- [RECORDS SHOWN]
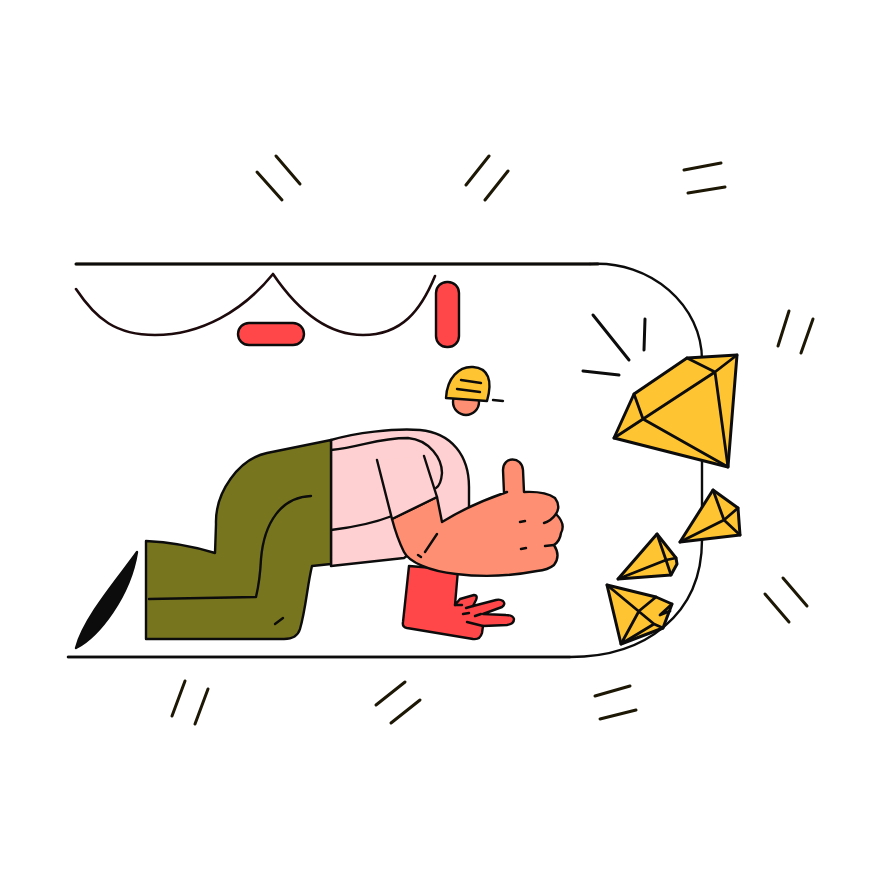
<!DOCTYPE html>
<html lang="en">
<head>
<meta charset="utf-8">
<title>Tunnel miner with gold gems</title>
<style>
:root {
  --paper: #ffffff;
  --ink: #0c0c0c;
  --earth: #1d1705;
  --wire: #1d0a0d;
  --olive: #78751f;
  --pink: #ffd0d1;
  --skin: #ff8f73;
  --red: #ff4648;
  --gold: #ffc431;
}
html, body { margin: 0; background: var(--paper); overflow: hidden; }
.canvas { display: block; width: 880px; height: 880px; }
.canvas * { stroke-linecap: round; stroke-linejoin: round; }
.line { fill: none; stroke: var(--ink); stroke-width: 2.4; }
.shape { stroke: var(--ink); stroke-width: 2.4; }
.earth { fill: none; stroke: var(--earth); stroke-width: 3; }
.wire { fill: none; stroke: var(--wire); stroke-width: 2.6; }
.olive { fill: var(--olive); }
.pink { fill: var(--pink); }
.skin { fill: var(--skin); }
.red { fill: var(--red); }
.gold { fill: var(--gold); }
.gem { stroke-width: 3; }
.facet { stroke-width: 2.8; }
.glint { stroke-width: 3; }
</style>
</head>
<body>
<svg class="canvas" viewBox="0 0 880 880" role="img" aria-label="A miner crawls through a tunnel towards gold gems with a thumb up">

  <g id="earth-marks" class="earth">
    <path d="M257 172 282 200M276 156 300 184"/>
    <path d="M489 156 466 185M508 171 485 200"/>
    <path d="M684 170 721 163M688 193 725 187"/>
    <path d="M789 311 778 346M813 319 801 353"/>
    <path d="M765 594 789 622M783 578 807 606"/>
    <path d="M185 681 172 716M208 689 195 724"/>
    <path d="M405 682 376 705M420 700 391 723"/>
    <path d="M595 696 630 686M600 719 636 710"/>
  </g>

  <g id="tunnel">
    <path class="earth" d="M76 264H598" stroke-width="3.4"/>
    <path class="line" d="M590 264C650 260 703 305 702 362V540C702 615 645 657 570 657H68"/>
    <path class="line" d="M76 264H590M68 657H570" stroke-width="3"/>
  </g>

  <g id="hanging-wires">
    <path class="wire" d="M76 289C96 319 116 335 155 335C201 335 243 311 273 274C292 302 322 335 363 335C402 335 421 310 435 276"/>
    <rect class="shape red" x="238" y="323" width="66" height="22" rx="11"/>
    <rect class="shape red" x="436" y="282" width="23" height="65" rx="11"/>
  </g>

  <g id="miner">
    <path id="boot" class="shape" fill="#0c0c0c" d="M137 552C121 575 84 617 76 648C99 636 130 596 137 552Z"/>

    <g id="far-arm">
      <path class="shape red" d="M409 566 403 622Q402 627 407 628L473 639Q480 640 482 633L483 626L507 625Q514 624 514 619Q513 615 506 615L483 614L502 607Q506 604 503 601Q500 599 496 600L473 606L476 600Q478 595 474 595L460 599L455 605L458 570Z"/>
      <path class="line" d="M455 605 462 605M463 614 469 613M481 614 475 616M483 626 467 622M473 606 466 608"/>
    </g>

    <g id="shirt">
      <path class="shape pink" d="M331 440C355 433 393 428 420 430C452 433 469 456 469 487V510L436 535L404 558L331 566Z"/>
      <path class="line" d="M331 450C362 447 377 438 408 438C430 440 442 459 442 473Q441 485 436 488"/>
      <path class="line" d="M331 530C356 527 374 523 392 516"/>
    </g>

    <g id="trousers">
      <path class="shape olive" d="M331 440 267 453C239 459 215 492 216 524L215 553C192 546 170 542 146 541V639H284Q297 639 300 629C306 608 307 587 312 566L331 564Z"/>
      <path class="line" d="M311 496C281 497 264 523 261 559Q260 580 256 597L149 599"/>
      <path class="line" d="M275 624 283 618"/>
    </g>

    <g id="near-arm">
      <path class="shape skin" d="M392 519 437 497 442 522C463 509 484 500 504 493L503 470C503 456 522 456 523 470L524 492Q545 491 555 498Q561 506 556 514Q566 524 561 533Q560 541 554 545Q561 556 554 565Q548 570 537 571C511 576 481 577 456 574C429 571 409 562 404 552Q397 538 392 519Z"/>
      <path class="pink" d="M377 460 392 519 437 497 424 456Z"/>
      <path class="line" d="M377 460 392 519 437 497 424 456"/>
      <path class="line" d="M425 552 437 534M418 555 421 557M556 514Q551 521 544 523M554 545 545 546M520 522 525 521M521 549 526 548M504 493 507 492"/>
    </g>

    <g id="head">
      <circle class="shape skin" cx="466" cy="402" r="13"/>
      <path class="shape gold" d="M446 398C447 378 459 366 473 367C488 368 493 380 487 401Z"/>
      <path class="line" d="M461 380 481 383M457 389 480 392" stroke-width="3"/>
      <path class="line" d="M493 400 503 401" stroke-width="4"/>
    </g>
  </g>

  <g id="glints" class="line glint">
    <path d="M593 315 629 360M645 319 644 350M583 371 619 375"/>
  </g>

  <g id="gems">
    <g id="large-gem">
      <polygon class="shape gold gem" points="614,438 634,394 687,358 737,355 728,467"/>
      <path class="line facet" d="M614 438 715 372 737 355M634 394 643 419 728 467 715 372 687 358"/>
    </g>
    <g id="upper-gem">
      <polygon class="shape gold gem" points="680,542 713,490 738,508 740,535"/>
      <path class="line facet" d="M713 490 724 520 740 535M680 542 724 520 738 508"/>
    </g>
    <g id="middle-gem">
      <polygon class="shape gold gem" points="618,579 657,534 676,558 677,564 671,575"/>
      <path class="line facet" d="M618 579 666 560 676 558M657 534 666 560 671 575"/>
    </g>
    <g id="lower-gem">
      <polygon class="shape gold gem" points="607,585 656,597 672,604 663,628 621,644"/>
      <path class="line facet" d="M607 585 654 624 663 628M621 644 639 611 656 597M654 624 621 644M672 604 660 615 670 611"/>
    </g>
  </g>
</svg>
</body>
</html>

---

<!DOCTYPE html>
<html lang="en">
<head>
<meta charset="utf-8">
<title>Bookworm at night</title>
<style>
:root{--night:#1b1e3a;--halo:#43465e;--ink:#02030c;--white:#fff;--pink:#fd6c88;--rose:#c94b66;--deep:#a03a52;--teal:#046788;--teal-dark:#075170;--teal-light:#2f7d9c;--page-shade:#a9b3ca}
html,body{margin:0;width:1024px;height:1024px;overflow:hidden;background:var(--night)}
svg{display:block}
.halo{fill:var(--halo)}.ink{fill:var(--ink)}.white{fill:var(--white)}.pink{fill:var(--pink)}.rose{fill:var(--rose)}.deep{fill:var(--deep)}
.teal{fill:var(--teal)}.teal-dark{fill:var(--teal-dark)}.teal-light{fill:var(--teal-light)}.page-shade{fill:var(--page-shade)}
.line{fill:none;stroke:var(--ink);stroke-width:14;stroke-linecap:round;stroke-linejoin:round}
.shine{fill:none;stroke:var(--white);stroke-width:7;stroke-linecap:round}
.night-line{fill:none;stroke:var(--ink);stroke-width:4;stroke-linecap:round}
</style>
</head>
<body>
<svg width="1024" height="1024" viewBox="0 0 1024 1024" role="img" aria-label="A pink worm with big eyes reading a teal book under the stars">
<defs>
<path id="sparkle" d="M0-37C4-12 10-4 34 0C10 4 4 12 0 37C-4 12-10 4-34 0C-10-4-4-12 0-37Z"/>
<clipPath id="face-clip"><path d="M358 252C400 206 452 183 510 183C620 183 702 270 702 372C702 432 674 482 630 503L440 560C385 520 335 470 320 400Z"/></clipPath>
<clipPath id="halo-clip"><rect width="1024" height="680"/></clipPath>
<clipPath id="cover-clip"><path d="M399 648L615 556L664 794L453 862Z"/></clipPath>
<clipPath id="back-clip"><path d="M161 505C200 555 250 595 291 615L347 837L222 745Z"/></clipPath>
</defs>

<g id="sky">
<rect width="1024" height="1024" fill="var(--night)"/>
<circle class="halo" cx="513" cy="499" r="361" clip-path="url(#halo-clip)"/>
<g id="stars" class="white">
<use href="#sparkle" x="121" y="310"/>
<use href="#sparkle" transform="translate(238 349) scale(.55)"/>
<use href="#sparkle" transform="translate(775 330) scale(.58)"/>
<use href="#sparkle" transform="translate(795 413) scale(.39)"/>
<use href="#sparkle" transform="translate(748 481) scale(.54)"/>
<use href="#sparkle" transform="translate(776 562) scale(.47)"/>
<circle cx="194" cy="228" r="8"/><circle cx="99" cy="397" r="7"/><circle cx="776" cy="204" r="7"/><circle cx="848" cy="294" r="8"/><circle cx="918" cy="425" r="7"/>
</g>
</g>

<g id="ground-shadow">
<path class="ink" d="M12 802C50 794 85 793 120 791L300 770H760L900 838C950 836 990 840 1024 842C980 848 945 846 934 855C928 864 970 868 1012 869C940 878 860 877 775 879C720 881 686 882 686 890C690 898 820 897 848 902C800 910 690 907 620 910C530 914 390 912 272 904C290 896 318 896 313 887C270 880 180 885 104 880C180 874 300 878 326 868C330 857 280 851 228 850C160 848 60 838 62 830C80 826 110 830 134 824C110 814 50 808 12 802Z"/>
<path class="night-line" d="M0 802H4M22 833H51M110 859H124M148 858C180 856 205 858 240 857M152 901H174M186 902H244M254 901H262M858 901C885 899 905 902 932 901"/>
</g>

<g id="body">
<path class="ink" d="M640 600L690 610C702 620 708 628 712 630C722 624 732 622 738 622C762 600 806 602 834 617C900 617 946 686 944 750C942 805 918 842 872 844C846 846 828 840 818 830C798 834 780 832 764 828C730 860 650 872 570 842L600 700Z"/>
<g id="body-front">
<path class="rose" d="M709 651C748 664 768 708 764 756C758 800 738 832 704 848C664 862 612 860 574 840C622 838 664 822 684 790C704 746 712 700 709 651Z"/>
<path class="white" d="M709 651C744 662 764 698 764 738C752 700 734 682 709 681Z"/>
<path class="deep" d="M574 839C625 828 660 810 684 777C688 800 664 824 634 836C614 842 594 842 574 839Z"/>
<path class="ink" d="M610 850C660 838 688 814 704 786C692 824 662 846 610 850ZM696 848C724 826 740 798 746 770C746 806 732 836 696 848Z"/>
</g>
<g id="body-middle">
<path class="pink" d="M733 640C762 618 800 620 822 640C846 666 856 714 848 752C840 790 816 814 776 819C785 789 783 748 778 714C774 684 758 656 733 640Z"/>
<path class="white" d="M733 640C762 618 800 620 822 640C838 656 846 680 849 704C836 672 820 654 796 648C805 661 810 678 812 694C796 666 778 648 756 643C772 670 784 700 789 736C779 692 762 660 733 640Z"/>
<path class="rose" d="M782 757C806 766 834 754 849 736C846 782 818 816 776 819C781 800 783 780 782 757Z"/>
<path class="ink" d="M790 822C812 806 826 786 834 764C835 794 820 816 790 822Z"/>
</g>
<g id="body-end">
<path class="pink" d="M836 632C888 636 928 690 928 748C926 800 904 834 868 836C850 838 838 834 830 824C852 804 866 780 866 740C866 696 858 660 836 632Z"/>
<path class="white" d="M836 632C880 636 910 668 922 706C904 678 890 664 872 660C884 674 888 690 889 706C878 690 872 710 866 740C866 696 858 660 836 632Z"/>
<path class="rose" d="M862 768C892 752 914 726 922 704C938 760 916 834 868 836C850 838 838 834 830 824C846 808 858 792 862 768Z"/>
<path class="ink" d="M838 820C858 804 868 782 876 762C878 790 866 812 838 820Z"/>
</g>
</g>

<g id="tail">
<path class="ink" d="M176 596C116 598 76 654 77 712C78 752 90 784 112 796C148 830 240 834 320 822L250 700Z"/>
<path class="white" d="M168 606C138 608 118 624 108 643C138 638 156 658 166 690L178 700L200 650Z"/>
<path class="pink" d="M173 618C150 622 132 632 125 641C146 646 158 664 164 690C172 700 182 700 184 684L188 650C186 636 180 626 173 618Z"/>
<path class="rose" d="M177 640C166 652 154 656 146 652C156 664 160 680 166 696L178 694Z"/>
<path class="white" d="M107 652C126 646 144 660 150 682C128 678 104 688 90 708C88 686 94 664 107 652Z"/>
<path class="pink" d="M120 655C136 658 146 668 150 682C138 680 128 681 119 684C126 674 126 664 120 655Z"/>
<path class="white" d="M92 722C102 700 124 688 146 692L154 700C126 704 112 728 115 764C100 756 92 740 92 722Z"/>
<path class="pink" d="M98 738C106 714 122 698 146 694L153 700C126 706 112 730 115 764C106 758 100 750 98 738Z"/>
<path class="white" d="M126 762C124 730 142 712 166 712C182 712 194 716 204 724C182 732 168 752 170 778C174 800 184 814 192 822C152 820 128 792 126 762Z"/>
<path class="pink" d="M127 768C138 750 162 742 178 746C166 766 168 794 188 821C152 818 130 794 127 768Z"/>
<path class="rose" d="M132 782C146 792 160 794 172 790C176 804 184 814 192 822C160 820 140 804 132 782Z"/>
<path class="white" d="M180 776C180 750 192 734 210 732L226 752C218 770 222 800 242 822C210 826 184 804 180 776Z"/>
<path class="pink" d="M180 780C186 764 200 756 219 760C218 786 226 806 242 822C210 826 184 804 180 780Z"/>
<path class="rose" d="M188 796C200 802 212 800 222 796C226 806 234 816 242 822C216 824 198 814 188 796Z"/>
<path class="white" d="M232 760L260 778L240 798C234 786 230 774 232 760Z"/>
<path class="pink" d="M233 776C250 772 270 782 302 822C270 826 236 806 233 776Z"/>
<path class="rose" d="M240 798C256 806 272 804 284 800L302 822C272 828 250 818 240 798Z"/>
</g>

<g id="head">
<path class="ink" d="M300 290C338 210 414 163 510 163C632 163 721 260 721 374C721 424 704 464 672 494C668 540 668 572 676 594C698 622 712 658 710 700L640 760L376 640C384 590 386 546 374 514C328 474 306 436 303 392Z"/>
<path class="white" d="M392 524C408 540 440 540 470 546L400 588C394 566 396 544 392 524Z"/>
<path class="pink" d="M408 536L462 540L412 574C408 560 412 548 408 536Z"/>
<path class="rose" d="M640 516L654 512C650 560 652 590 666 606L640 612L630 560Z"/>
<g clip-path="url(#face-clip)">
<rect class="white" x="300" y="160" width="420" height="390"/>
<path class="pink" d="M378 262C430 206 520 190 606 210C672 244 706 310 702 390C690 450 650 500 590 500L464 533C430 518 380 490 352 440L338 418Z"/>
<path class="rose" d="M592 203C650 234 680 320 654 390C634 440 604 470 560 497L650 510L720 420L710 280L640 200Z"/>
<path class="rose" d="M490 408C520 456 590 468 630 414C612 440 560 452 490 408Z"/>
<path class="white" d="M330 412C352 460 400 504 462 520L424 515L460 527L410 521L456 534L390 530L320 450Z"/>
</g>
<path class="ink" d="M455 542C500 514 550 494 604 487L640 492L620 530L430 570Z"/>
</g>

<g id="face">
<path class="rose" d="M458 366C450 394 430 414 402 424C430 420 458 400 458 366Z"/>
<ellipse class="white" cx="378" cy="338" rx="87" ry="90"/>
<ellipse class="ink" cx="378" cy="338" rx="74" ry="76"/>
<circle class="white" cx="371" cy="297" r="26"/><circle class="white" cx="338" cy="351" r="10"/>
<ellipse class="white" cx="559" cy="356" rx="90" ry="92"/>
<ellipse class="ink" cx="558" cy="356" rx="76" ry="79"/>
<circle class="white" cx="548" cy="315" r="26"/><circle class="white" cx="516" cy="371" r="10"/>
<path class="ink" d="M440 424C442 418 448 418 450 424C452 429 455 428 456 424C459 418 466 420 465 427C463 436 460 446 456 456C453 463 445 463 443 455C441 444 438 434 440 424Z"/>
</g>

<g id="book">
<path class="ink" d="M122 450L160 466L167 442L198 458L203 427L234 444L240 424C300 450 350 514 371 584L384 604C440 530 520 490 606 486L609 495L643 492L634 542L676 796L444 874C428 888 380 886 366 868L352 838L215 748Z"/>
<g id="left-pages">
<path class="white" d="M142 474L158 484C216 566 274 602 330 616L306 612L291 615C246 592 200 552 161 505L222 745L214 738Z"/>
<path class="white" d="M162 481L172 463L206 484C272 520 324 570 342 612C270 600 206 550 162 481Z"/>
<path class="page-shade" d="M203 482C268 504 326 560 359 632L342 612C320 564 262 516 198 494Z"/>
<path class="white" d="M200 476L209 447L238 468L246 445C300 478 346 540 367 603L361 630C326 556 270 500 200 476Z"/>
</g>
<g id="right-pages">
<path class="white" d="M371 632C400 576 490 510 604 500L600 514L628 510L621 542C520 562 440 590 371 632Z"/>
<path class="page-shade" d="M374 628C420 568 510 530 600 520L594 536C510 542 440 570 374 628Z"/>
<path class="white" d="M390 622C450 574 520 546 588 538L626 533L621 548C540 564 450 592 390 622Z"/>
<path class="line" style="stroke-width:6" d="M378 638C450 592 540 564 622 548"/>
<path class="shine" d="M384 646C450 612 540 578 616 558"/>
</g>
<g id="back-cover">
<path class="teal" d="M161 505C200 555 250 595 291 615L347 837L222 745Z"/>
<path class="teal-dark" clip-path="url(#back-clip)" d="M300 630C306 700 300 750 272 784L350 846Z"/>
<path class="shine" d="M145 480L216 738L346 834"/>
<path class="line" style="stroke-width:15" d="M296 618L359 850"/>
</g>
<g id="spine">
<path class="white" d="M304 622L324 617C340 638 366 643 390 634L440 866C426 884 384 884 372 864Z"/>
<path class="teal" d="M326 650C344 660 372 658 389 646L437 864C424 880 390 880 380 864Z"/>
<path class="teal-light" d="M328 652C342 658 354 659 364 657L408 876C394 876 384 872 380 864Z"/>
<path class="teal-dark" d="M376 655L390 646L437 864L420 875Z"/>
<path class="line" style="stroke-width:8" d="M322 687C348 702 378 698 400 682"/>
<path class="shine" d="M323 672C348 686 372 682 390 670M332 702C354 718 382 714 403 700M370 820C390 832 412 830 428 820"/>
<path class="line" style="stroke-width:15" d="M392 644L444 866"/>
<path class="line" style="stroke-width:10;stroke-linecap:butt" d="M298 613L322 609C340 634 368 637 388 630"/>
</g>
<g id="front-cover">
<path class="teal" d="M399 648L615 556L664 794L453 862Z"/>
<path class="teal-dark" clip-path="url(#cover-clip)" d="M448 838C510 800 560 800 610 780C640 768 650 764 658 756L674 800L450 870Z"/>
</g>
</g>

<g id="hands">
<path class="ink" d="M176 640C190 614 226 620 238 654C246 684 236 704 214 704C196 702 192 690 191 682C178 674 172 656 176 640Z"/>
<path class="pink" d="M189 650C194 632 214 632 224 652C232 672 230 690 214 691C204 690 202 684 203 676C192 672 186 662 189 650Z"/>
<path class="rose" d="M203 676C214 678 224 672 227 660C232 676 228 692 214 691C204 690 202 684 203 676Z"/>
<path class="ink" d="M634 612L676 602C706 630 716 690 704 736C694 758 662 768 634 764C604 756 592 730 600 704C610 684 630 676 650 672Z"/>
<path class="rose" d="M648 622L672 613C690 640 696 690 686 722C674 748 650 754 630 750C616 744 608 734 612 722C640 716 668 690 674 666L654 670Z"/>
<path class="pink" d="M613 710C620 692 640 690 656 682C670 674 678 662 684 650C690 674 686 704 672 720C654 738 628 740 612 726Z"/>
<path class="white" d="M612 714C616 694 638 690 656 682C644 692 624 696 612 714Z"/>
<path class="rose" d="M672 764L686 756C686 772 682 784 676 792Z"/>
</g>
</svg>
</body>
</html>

- [AIM OF THE TASK]
Keep both end lines and retype everything in the records above from the line containing "440C355 433 393" through the line containing "496C281 497 264", exactly, with nothing else.

- [WRITTEN RESPONSE]
      <path class="shape pink" d="M331 440C355 433 393 428 420 430C452 433 469 456 469 487V510L436 535L404 558L331 566Z"/>
      <path class="line" d="M331 450C362 447 377 438 408 438C430 440 442 459 442 473Q441 485 436 488"/>
      <path class="line" d="M331 530C356 527 374 523 392 516"/>
    </g>

    <g id="trousers">
      <path class="shape olive" d="M331 440 267 453C239 459 215 492 216 524L215 553C192 546 170 542 146 541V639H284Q297 639 300 629C306 608 307 587 312 566L331 564Z"/>
      <path class="line" d="M311 496C281 497 264 523 261 559Q260 580 256 597L149 599"/>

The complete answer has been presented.